-- Work to be completed --
Copy each line of the data that has "href" in it.

-- Entries shown --
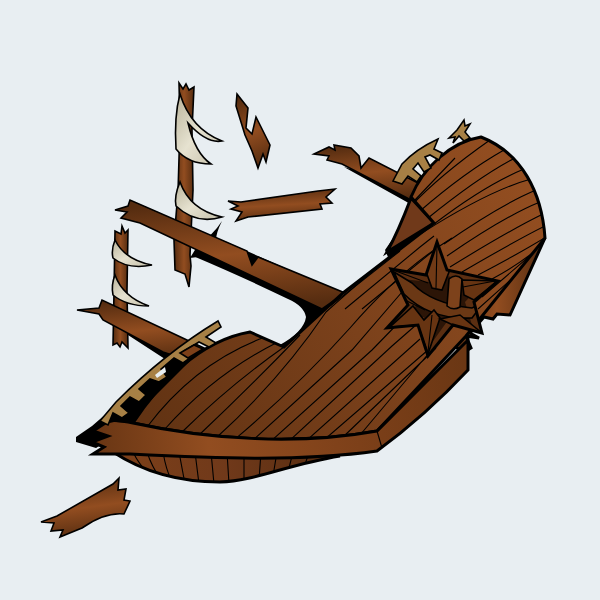
<!DOCTYPE html>
<html lang="en">
<head>
<meta charset="utf-8">
<title>Shipwreck</title>
<style>
:root { --sky: #e8eef2; --ink: #000; --wood: #7d4019; --wood-light: #924d20; --wood-dark: #552c10; --wood-deep: #2c1507; --rail: #a78045; }
html, body { margin: 0; background: var(--sky); overflow: hidden; }
svg { display: block; width: 600px; height: 600px; background: var(--sky); }
.outline { stroke: var(--ink); stroke-width: 1.6; stroke-linejoin: miter; }
.heavy { stroke-width: 3; }
.ink { fill: var(--ink); }
.rail { fill: var(--rail); }
.deep { fill: var(--wood-deep); }
.seams { fill: none; stroke: var(--ink); stroke-width: 1.1; }
.light { stop-color: var(--wood-light); }
.mid { stop-color: var(--wood); }
.dark { stop-color: var(--wood-dark); }
</style>
</head>
<body>
<svg viewBox="0 0 600 600" role="img" aria-label="Broken wooden ship with shattered masts and a star-shaped hole">
  <defs>
    <linearGradient id="deck-wood" gradientUnits="userSpaceOnUse" x1="150" y1="420" x2="510" y2="170">
      <stop offset="0" stop-color="#623313"/><stop offset=".5" stop-color="#7b411b"/><stop offset="1" class="light"/>
    </linearGradient>
    <linearGradient id="rim-wood" gradientUnits="userSpaceOnUse" x1="95" y1="440" x2="468" y2="400">
      <stop offset="0" stop-color="#693614"/><stop offset=".3" class="light"/><stop offset=".7" class="mid"/><stop offset="1" stop-color="#6b3714"/>
    </linearGradient>
    <linearGradient id="keel-wood" x1="0" y1="0" x2="1" y2="0">
      <stop offset="0" class="mid"/><stop offset=".5" stop-color="#70391a"/><stop offset="1" class="dark"/>
    </linearGradient>
    <linearGradient id="beam-wood" x1=".4" y1="0" x2=".6" y2="1">
      <stop offset="0" class="dark"/><stop offset=".5" class="light"/><stop offset="1" class="dark"/>
    </linearGradient>
    <linearGradient id="pole-wood" x1="0" y1="0" x2="1" y2="0">
      <stop offset="0" class="dark"/><stop offset=".5" class="light"/><stop offset="1" class="dark"/>
    </linearGradient>
    <linearGradient id="sail-cloth" x1="0" y1="0" x2="1" y2="1">
      <stop offset="0" stop-color="#b9b39b"/><stop offset=".5" stop-color="#e6e2d0"/><stop offset="1" stop-color="#c4bea8"/>
    </linearGradient>
    <path id="deck-shape" d="M133 423C158 385 198 341 250 332L284 347L343 293L434 223L411 197C423 168 450 142 481 137C522 153 542 193 545 238L466 336L377 431C300 445 210 440 133 423Z"/>
    <path id="keel-shape" d="M113 452C145 473 180 482 220 482C255 481 286 465 340 456Z"/>
    <path id="star-shape" d="M437 242L447 270L498 281L474 302L482 333L453 325L428 356L418 325L387 328L408 305L391 269L426 275Z"/>
    <clipPath id="deck-clip"><use href="#deck-shape"/></clipPath>
    <clipPath id="keel-clip"><use href="#keel-shape"/></clipPath>
    <clipPath id="star-clip"><use href="#star-shape"/></clipPath>
  </defs>

  <g id="shadows" class="ink">
    <path d="M193 256Q245 278 288 299Q304 306 306 317Q304 332 278 346L290 350L348 296L222 240Z"/>
    <path d="M198 245Q213 235 222 221Q216 233 216 240L205 256L190 258Z"/>
    <path d="M344 167L414 206L398 231L385 250L388 257L398 254L434 224L417 188Z"/>
    <path d="M108 322L168 361L128 395L92 426L76 437L76 442L96 448L125 430L215 350L180 345Z"/>
  </g>

  <g id="upright-masts" class="outline" fill="url(#pole-wood)">
    <path d="M179 83L183 89L186 84L189 90L194 87L192 130L193 190L190 255L191 266L189 287L185 274L175 270L174 240L178 192L180 125Z"/>
    <path d="M115 231L121 234L122 226L125 233L128 230L127 290L128 348L122 342L120 347L117 343L113 345L114 292Z"/>
  </g>
  <g id="sails" class="outline" fill="url(#sail-cloth)" stroke-width="1">
    <path d="M180 94Q191 129 222 141Q207 144 188 123Q195 153 211 164Q188 164 176 149Q174 116 180 94Z"/>
    <path d="M180 182Q190 210 222 217Q196 225 176 206Q174 196 180 182Z"/>
    <path d="M115 240Q125 260 152 265Q128 270 113 258Q111 250 115 240Z"/>
    <path d="M115 275Q123 297 149 306Q126 306 113 295Q111 285 115 275Z"/>
  </g>

  <g id="fallen-masts" class="outline" fill="url(#beam-wood)">
    <path d="M314 154L329 147L335 150L334 145L351 148L359 156L361 168L369 158L420 184L411 200L342 164L327 160L329 156Z"/>
    <path d="M115 210L128 206L130 200L247 251L252 265L258 257L345 293L322 309L140 223L121 218L127 212Z"/>
    <path d="M77 310L99 308L102 300L206 349L190 361L163 352L103 320L99 314Z"/>
  </g>

  <g id="loose-planks" class="outline" fill="url(#beam-wood)">
    <path d="M237 94L248 108L246 128L252 134L256 117L270 145L266 162L263 154L258 168L252 151L245 135L236 106Z"/>
    <path d="M228 201L241 202L318 191L335 189L326 197L332 203L320 204L322 209L248 217L236 221L242 212L231 209L238 206Z"/>
    <path d="M41 522L57 516L113 484L119 478L118 490L126 489L124 500L130 501L124 514Q105 512 82 528L60 537L63 530L51 531L54 523Z"/>
  </g>

  <g id="stern-side" class="outline">
    <path class="heavy" fill="url(#pole-wood)" d="M545 238L510 315L497 314L493 319L484 317L470 333L479 338L466 336L471 348L463 353L448 340L500 280Z"/>
    <path class="heavy" fill="#70391a" d="M411 198L434 223L387 252Q398 232 411 198Z"/>
  </g>

  <g id="keel">
    <use href="#keel-shape" class="outline heavy" fill="url(#keel-wood)"/>
    <path class="seams" clip-path="url(#keel-clip)" d="M132 450Q138 463 147 472M147 452Q152 467 160 478M163 452Q166 470 172 482M179 452L185 484M195 452L199 484M211 452L214 484M227 452L229 484M244 452V484M261 452L259 480M277 452L273 476M293 452L288 472M309 452L304 468"/>
  </g>

  <g id="deck">
    <use href="#deck-shape" class="outline heavy" fill="url(#deck-wood)"/>
    <g clip-path="url(#deck-clip)">
      <path class="seams" d="M147 427Q195 363 265 337M164 430Q213 375 276 343M181 433Q230 385 284 347M198 436Q250 387 300 335M216 438Q280 380 326 312Q390 255 424 228M234 440Q300 384 350 328Q400 270 452 238M252 441L352 350L402 292M270 442L372 350L408 313M288 442L392 346L416 325M306 441L420 339M324 440L428 350M342 438L436 348M360 435L450 328"/>
      <path class="seams" d="M330 306L400 251M345 309L420 247L434 236M362 309L432 252M410 207Q440 175 490 140M414 201L455 158M420 211Q465 172 504 150M428 218Q480 176 515 158M434 224Q485 185 524 169M422 233Q490 190 531 179M444 244Q500 205 536 190M447 256Q505 216 540 202M450 267Q510 230 543 214M462 272Q515 241 545 226M478 275Q520 253 546 237M492 279Q520 264 541 246M482 297L532 254M478 309L516 275M479 321L502 293"/>
    </g>
  </g>

  <g id="rim" class="outline">
    <path class="heavy" fill="url(#rim-wood)" d="M110 420Q124 421 133 423C210 440 300 445 377 431L460 348L468 340V370Q425 416 377 451C300 462 210 458 130 454L93 454L104 447L92 442L108 436L93 431Z"/>
    <path class="seams" d="M377 431L382 448"/>
  </g>

  <g id="bow-railing">
    <path class="ink" d="M101 425L122 402L175 355L190 361L145 406L133 423L114 422Z"/>
    <path class="outline rail" d="M100 421L116 402Q165 353 218 321L221 327L206 337L216 343L209 347L199 342L184 351L190 358L183 363L174 358L161 369L167 377L159 382L150 379L139 389L146 395L139 402L130 397L121 406L129 413L122 418L113 413L108 425Z"/>
    <path fill="var(--sky)" d="M155 375L165 367L166 372L157 378Z"/>
    <path class="outline" fill="var(--wood)" d="M180 353L194 345L203 349L188 358Z"/>
  </g>

  <g id="stern-railing" class="outline rail">
    <path d="M393 181L402 164Q416 149 438 139L434 149L442 153L439 160L430 155L425 157L431 168L424 172L418 163L413 169L421 176L417 182L408 176L402 184Z"/>
    <path d="M449 138L457 130L464 120L465 126L470 124L465 132L470 138L464 141L459 136L453 143L455 137Z"/>
  </g>

  <g id="star-hole">
    <use href="#star-shape" fill="#5b2e11"/>
    <g clip-path="url(#star-clip)">
      <path class="deep" d="M437 251L443 275L482 284L465 302L472 325L451 316L431 344L424 317L400 321L417 305L402 279L430 282Z"/>
      <path class="outline" fill="#6b3815" d="M394 272L412 283Q432 304 472 308L484 302L472 318Q430 320 404 294Z"/>
      <path class="outline" fill="#7d421b" d="M449 279Q456 273 462 279L460 307Q453 311 447 306Z"/>
      <path class="outline" fill="#713a16" d="M424 266L437 244L449 272L442 290L432 288Z"/>
      <path class="outline" fill="#673412" d="M462 280L498 281L474 300L464 295ZM390 327L413 306L424 320L434 310L440 318L428 354L418 325ZM440 319L460 315L482 333L453 325Z"/>
      <path class="seams" d="M437 245L436 288M393 270L428 283M405 300L425 310M428 352L432 315M495 281L463 287"/>
    </g>
    <use href="#star-shape" class="outline heavy" fill="none"/>
  </g>
</svg>
</body>
</html>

-- Task output --
    <clipPath id="deck-clip"><use href="#deck-shape"/></clipPath>
    <clipPath id="keel-clip"><use href="#keel-shape"/></clipPath>
    <clipPath id="star-clip"><use href="#star-shape"/></clipPath>
    <use href="#keel-shape" class="outline heavy" fill="url(#keel-wood)"/>
    <use href="#deck-shape" class="outline heavy" fill="url(#deck-wood)"/>
    <use href="#star-shape" fill="#5b2e11"/>
    <use href="#star-shape" class="outline heavy" fill="none"/>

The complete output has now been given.